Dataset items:
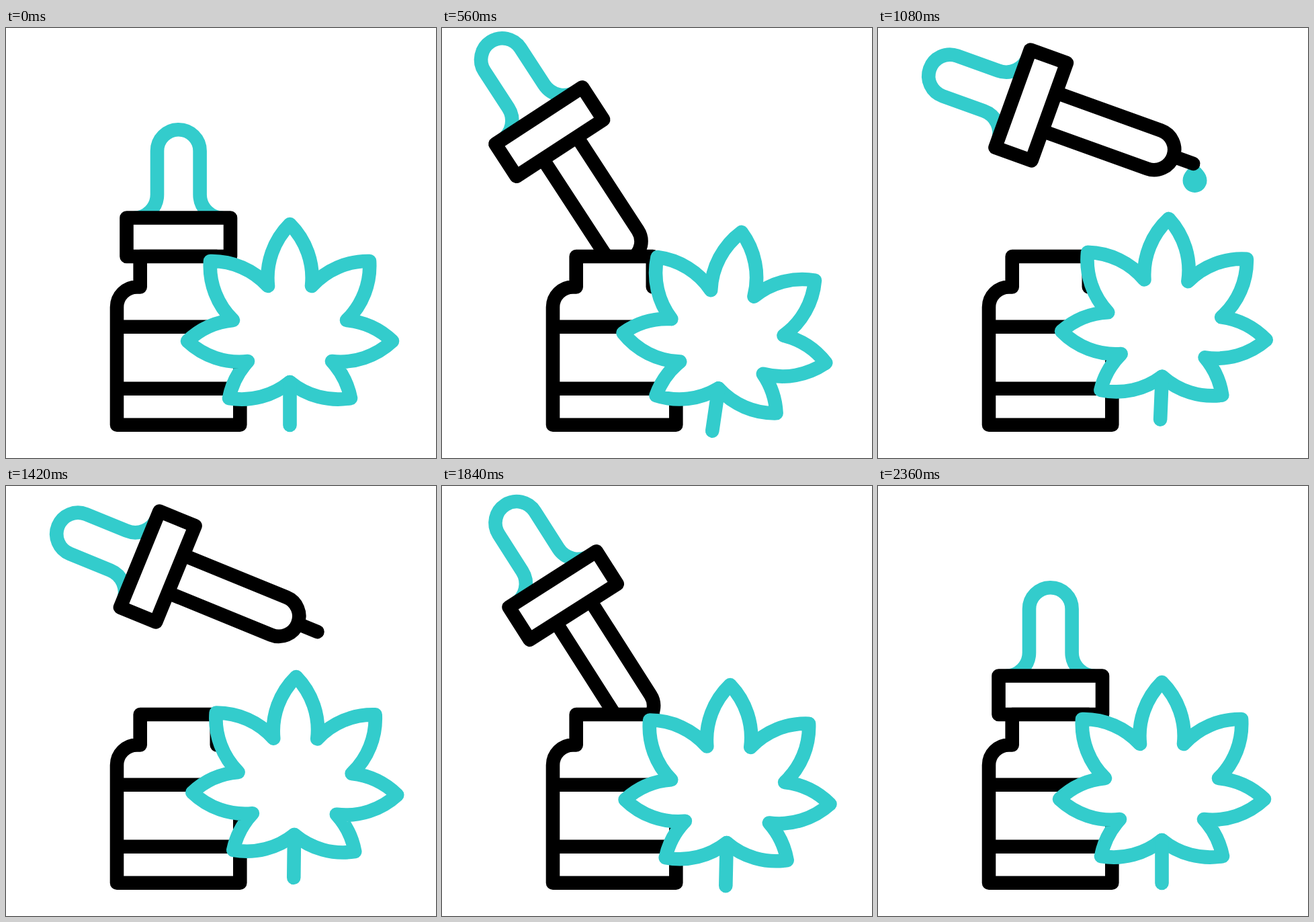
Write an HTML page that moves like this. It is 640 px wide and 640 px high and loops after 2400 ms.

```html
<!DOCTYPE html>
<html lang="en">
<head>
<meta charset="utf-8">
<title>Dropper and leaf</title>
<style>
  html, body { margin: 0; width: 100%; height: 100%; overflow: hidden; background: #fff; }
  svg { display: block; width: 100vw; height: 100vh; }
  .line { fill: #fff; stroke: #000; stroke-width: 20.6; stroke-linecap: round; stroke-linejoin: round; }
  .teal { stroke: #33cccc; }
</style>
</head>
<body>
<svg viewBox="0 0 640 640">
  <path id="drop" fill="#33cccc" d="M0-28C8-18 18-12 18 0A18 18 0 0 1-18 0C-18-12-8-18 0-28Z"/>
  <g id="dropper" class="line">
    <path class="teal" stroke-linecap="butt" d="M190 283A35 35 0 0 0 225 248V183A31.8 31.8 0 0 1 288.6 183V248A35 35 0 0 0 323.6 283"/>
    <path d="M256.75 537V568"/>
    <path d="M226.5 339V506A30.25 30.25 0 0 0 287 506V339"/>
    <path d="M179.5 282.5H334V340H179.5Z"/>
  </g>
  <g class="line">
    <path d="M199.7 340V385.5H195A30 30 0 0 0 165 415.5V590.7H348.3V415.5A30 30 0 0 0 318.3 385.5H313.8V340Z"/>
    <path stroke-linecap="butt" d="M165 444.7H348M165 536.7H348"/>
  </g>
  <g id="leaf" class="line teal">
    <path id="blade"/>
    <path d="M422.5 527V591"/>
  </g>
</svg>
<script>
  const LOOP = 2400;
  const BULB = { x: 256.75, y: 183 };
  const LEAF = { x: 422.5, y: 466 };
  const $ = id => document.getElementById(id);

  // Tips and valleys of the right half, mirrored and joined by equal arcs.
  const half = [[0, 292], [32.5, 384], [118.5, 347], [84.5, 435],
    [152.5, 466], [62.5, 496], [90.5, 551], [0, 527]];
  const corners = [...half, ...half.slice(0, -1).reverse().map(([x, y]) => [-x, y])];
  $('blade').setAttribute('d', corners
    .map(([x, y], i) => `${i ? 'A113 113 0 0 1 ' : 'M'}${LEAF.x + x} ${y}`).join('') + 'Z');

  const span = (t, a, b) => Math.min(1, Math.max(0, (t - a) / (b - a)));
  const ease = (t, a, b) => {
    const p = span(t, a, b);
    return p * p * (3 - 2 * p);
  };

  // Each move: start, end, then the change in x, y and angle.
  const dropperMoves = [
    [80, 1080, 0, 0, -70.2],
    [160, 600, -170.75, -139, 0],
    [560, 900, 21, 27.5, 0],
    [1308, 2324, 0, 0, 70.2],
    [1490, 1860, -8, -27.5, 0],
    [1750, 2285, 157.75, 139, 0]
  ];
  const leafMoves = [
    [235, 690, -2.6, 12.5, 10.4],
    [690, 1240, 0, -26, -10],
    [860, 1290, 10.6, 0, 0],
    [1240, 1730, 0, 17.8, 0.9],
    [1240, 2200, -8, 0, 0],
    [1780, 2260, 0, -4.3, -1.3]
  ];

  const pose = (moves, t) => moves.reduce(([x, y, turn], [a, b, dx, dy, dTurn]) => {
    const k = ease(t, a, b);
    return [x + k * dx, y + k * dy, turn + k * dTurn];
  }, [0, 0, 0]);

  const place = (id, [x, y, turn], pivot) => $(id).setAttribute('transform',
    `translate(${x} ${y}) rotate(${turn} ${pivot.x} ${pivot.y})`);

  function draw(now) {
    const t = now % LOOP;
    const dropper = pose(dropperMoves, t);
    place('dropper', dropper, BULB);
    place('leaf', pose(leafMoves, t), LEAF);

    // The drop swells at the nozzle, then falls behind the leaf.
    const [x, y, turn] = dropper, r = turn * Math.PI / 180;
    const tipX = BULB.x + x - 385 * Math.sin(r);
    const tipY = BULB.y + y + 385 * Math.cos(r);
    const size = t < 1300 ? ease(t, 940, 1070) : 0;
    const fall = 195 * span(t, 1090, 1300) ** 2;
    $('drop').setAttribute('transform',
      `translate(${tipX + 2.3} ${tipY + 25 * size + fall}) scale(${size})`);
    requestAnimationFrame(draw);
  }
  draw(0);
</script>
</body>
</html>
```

Your goal —
Each record above should be duplicated word for word, with no pictures included.

Solved exercise —
Write an HTML page that moves like this. It is 640 px wide and 640 px high and loops after 2400 ms.

```html
<!DOCTYPE html>
<html lang="en">
<head>
<meta charset="utf-8">
<title>Dropper and leaf</title>
<style>
  html, body { margin: 0; width: 100%; height: 100%; overflow: hidden; background: #fff; }
  svg { display: block; width: 100vw; height: 100vh; }
  .line { fill: #fff; stroke: #000; stroke-width: 20.6; stroke-linecap: round; stroke-linejoin: round; }
  .teal { stroke: #33cccc; }
</style>
</head>
<body>
<svg viewBox="0 0 640 640">
  <path id="drop" fill="#33cccc" d="M0-28C8-18 18-12 18 0A18 18 0 0 1-18 0C-18-12-8-18 0-28Z"/>
  <g id="dropper" class="line">
    <path class="teal" stroke-linecap="butt" d="M190 283A35 35 0 0 0 225 248V183A31.8 31.8 0 0 1 288.6 183V248A35 35 0 0 0 323.6 283"/>
    <path d="M256.75 537V568"/>
    <path d="M226.5 339V506A30.25 30.25 0 0 0 287 506V339"/>
    <path d="M179.5 282.5H334V340H179.5Z"/>
  </g>
  <g class="line">
    <path d="M199.7 340V385.5H195A30 30 0 0 0 165 415.5V590.7H348.3V415.5A30 30 0 0 0 318.3 385.5H313.8V340Z"/>
    <path stroke-linecap="butt" d="M165 444.7H348M165 536.7H348"/>
  </g>
  <g id="leaf" class="line teal">
    <path id="blade"/>
    <path d="M422.5 527V591"/>
  </g>
</svg>
<script>
  const LOOP = 2400;
  const BULB = { x: 256.75, y: 183 };
  const LEAF = { x: 422.5, y: 466 };
  const $ = id => document.getElementById(id);

  // Tips and valleys of the right half, mirrored and joined by equal arcs.
  const half = [[0, 292], [32.5, 384], [118.5, 347], [84.5, 435],
    [152.5, 466], [62.5, 496], [90.5, 551], [0, 527]];
  const corners = [...half, ...half.slice(0, -1).reverse().map(([x, y]) => [-x, y])];
  $('blade').setAttribute('d', corners
    .map(([x, y], i) => `${i ? 'A113 113 0 0 1 ' : 'M'}${LEAF.x + x} ${y}`).join('') + 'Z');

  const span = (t, a, b) => Math.min(1, Math.max(0, (t - a) / (b - a)));
  const ease = (t, a, b) => {
    const p = span(t, a, b);
    return p * p * (3 - 2 * p);
  };

  // Each move: start, end, then the change in x, y and angle.
  const dropperMoves = [
    [80, 1080, 0, 0, -70.2],
    [160, 600, -170.75, -139, 0],
    [560, 900, 21, 27.5, 0],
    [1308, 2324, 0, 0, 70.2],
    [1490, 1860, -8, -27.5, 0],
    [1750, 2285, 157.75, 139, 0]
  ];
  const leafMoves = [
    [235, 690, -2.6, 12.5, 10.4],
    [690, 1240, 0, -26, -10],
    [860, 1290, 10.6, 0, 0],
    [1240, 1730, 0, 17.8, 0.9],
    [1240, 2200, -8, 0, 0],
    [1780, 2260, 0, -4.3, -1.3]
  ];

  const pose = (moves, t) => moves.reduce(([x, y, turn], [a, b, dx, dy, dTurn]) => {
    const k = ease(t, a, b);
    return [x + k * dx, y + k * dy, turn + k * dTurn];
  }, [0, 0, 0]);

  const place = (id, [x, y, turn], pivot) => $(id).setAttribute('transform',
    `translate(${x} ${y}) rotate(${turn} ${pivot.x} ${pivot.y})`);

  function draw(now) {
    const t = now % LOOP;
    const dropper = pose(dropperMoves, t);
    place('dropper', dropper, BULB);
    place('leaf', pose(leafMoves, t), LEAF);

    // The drop swells at the nozzle, then falls behind the leaf.
    const [x, y, turn] = dropper, r = turn * Math.PI / 180;
    const tipX = BULB.x + x - 385 * Math.sin(r);
    const tipY = BULB.y + y + 385 * Math.cos(r);
    const size = t < 1300 ? ease(t, 940, 1070) : 0;
    const fall = 195 * span(t, 1090, 1300) ** 2;
    $('drop').setAttribute('transform',
      `translate(${tipX + 2.3} ${tipY + 25 * size + fall}) scale(${size})`);
    requestAnimationFrame(draw);
  }
  draw(0);
</script>
</body>
</html>
```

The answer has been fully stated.